Ouachita Mountains

Definitions

from The American Heritage® Dictionary of the English Language, 5th Edition.

  • A low mountain range between the Arkansas and Red Rivers extending about 330 km (200 mi) from central Arkansas to southeast Oklahoma.

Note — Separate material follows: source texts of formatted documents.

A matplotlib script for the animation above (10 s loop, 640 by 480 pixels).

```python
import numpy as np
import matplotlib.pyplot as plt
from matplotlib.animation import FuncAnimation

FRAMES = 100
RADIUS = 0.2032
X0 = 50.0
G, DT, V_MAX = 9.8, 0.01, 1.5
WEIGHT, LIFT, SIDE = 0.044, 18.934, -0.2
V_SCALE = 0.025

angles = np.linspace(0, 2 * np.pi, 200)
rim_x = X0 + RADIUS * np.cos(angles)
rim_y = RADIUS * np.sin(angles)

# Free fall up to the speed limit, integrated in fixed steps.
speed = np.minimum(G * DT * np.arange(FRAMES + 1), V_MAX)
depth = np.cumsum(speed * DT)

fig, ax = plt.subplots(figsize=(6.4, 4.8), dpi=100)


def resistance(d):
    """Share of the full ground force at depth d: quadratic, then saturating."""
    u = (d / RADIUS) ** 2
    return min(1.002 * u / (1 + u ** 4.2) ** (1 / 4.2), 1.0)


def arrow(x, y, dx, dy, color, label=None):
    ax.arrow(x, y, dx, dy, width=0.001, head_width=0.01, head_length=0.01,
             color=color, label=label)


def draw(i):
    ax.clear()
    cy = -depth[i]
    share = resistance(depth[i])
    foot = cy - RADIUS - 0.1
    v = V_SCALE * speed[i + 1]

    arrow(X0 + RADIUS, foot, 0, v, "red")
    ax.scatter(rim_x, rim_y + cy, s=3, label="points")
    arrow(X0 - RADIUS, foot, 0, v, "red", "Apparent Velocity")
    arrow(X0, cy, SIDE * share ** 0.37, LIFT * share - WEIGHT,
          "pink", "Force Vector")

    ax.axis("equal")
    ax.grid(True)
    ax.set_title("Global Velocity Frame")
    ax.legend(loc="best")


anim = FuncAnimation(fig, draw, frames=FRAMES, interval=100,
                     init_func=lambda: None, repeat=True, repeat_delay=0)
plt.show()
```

Magazine Mountain, 840 m (2,753 ft), is the highest point in the range and the highest elevation in Arkansas.

Etymologies

Sorry, no etymologies found.

Examples

  • Just as exciting to me as the hot springs was discovering that that Ouachita Mountains are packed with crystal deposits.

    Christine Buckley: Hot Springs, Arkansas: The Best Kept Secret In America

  • Just as exciting to me as the hot springs was discovering that that Ouachita Mountains are packed with crystal deposits.

    Christine Buckley: Hot Springs, Arkansas: The Best Kept Secret In America

  • The valley with the world-famous mineral springs in the Ouachita Mountains has always been a separate place from the rest of Arkansas: part restorative mecca, part safe haven, diverse, cosmopolitan, open to all the competing impulses and contradictions of human beings.

    Into the Story

  • The valley with the world-famous mineral springs in the Ouachita Mountains has always been a separate place from the rest of Arkansas: part restorative mecca, part safe haven, diverse, cosmopolitan, open to all the competing impulses and contradictions of human beings.

    Into the Story

  • The valley with the world-famous mineral springs in the Ouachita Mountains has always been a separate place from the rest of Arkansas: part restorative mecca, part safe haven, diverse, cosmopolitan, open to all the competing impulses and contradictions of human beings.

    Into the Story

  • The valley with the world-famous mineral springs in the Ouachita Mountains has always been a separate place from the rest of Arkansas: part restorative mecca, part safe haven, diverse, cosmopolitan, open to all the competing impulses and contradictions of human beings.

    Into the Story

  • Total dissolved solids and hardness values are higher than in the Ouachita Mountains (36), but are lower than in many other parts of Oklahoma.

    Ecoregions of Oklahoma (EPA)

  • Streams in the eastern part of Ecoregion 35d drain the more rugged, lithologically distinct Ouachita Mountains (36); aquatic flora and fauna assemblages are influenced by the Ouachitas and are distinct from western streams.

    Ecoregions of Oklahoma (EPA)

  • The folded Ouachita Mountains (36) are underlain by Paleozoic sandstone, shale, and chert and mostly covered by pine – upland hardwood forests.

    Ecoregions of Oklahoma (EPA)

  • Strata are much less deformed, and ridges are less defined, than in the Ouachita Mountains (36).

    Ecoregions of Oklahoma (EPA)

Comments

Log in or sign up to get involved in the conversation. It's quick and easy.